Below are the entries; count how many lines contain the word "navy" and reply with that number alone.

# # #

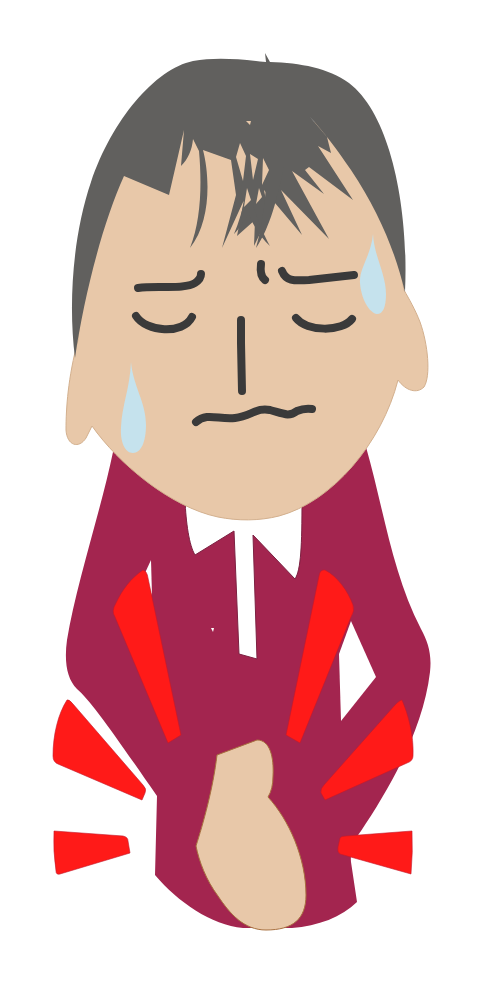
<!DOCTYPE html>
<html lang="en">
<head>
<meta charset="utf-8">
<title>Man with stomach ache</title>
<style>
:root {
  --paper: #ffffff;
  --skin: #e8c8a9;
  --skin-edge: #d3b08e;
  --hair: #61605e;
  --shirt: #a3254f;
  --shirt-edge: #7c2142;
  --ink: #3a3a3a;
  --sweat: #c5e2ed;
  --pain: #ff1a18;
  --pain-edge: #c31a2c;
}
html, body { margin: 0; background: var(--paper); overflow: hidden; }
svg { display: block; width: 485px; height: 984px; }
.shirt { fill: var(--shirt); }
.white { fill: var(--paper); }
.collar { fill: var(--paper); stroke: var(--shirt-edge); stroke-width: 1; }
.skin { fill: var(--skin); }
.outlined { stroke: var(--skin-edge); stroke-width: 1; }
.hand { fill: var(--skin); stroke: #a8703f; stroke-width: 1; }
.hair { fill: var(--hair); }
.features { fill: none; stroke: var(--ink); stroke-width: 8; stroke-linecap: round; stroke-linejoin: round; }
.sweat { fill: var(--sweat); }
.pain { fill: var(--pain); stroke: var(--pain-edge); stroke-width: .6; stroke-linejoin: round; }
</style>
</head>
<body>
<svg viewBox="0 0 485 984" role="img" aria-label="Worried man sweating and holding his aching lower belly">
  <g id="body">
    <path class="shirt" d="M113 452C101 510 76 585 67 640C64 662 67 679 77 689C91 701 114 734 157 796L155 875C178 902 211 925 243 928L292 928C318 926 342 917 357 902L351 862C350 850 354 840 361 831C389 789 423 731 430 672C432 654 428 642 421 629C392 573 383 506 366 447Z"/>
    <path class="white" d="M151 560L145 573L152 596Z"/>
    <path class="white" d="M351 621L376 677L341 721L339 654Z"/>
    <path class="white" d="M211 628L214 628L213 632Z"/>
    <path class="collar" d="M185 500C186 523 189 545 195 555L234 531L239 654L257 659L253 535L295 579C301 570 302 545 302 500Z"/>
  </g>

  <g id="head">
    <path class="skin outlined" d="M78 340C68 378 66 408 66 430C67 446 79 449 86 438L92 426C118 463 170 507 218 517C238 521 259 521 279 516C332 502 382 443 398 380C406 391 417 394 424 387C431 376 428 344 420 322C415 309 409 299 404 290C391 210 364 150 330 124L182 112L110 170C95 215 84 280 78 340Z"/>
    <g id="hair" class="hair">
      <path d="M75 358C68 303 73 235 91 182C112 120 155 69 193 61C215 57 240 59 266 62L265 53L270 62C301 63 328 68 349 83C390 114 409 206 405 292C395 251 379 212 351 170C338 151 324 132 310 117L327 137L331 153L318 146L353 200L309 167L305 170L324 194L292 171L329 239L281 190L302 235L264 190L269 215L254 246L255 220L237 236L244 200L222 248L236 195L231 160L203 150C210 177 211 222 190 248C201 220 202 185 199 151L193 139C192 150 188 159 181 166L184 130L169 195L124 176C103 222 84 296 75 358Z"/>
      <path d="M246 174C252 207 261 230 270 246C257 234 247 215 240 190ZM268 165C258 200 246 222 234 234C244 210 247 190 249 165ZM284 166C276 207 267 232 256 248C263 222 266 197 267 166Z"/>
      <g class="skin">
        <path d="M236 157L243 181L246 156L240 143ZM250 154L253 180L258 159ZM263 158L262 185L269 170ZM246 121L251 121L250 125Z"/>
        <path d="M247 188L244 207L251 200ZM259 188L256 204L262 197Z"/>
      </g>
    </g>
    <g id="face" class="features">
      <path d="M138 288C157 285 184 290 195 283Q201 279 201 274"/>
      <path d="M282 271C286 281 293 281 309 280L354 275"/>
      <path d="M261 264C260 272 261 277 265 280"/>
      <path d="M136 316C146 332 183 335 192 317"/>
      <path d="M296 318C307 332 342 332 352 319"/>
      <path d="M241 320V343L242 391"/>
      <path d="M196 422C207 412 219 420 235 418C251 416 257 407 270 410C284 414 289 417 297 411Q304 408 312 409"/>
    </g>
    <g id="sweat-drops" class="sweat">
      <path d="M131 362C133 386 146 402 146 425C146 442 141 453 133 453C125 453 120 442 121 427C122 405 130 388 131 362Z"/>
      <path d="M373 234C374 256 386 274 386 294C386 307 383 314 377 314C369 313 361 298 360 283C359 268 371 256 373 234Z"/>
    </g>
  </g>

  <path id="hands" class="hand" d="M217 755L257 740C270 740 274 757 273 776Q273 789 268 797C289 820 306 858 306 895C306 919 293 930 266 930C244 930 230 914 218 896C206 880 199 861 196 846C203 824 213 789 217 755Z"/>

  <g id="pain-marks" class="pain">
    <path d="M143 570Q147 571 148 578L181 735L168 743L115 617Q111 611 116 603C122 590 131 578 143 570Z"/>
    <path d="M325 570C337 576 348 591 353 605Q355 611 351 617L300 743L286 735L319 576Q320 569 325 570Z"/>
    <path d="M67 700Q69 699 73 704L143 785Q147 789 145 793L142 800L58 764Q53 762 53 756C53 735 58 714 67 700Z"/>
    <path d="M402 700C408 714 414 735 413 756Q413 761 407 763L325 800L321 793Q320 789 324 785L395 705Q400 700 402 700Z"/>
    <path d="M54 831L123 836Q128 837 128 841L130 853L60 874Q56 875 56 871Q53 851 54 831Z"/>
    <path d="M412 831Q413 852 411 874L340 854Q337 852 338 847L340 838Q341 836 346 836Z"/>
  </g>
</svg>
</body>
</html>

# # #

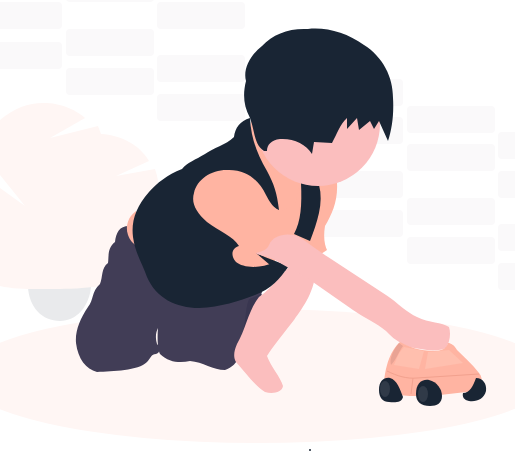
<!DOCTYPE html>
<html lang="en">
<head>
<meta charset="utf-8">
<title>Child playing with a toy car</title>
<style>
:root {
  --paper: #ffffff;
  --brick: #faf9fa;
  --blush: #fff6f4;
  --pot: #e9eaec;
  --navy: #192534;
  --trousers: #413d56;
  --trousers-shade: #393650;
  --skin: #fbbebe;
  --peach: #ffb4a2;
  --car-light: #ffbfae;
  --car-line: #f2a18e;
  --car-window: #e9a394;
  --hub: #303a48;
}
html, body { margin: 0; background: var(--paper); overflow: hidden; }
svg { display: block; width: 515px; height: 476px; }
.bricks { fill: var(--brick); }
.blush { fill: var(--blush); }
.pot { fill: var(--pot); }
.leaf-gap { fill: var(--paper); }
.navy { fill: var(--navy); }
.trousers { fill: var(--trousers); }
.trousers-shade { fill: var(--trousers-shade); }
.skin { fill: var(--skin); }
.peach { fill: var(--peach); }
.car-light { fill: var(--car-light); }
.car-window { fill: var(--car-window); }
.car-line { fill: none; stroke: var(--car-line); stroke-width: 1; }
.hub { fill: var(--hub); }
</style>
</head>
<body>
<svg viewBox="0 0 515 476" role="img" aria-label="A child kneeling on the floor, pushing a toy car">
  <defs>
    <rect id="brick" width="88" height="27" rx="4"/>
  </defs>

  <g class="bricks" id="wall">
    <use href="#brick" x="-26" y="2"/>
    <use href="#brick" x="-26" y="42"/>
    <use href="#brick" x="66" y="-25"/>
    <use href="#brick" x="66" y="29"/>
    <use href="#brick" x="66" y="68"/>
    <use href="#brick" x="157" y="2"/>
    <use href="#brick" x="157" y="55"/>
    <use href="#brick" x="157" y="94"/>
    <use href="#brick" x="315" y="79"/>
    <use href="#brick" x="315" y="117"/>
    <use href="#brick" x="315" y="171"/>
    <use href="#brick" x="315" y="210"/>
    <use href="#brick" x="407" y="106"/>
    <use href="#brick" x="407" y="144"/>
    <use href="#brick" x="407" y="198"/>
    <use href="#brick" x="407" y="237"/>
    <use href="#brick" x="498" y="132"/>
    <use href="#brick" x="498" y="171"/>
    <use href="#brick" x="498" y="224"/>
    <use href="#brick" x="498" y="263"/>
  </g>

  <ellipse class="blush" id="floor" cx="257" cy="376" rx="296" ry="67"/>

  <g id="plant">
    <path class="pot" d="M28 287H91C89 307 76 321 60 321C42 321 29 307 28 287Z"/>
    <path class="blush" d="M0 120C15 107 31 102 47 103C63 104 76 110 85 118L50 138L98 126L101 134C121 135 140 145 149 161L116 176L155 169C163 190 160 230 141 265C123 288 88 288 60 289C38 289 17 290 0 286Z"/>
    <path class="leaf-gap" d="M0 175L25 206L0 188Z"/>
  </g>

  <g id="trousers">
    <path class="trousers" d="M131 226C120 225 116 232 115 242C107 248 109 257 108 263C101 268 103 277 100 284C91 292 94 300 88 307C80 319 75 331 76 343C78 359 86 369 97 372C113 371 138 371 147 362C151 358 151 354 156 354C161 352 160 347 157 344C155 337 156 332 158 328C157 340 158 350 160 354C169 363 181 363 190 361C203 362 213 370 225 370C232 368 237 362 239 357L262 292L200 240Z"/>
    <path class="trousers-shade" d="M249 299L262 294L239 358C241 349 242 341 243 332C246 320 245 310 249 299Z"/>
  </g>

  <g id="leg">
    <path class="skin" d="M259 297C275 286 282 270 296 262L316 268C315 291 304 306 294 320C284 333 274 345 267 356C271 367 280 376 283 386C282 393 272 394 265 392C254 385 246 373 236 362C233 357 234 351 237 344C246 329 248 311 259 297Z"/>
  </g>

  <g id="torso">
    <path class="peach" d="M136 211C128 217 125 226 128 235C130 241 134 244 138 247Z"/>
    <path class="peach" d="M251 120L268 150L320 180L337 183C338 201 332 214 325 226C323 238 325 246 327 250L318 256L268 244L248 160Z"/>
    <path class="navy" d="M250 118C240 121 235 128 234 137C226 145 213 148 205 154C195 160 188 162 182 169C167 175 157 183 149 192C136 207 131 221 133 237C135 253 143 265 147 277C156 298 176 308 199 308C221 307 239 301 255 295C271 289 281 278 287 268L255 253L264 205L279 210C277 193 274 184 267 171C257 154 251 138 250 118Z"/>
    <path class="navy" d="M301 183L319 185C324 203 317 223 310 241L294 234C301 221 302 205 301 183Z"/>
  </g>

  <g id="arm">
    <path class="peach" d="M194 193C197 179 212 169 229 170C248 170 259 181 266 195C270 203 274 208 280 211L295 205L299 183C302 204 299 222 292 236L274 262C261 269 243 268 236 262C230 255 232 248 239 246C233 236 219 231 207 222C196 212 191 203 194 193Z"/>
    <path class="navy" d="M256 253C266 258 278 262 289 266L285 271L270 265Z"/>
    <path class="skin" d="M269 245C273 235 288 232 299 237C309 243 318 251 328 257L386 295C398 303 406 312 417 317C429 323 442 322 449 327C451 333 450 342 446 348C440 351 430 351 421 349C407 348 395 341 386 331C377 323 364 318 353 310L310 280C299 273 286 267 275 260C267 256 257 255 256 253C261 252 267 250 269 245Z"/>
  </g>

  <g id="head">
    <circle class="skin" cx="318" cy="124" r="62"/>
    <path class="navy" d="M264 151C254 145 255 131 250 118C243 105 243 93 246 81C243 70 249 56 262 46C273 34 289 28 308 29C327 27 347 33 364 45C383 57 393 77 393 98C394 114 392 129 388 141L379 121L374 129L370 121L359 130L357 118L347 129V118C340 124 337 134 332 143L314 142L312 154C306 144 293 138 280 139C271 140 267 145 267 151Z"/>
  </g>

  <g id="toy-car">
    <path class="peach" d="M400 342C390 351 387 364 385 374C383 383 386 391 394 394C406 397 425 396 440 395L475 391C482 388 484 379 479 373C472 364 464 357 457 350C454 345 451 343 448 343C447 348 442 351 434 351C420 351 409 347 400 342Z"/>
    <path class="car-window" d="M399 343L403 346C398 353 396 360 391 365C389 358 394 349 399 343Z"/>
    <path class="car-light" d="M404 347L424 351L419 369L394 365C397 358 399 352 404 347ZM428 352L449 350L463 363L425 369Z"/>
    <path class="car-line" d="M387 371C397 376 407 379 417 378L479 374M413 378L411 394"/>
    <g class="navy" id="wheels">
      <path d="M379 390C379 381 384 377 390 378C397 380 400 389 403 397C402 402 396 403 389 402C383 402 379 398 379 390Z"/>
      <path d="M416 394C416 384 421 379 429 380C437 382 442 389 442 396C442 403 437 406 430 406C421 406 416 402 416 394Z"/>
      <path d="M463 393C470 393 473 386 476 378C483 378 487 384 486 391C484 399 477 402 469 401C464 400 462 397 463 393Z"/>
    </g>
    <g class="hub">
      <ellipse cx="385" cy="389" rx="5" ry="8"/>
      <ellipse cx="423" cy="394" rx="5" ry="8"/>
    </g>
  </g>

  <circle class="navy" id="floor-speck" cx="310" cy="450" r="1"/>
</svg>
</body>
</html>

# # #

### SOLUTION FOR THIS TASK
8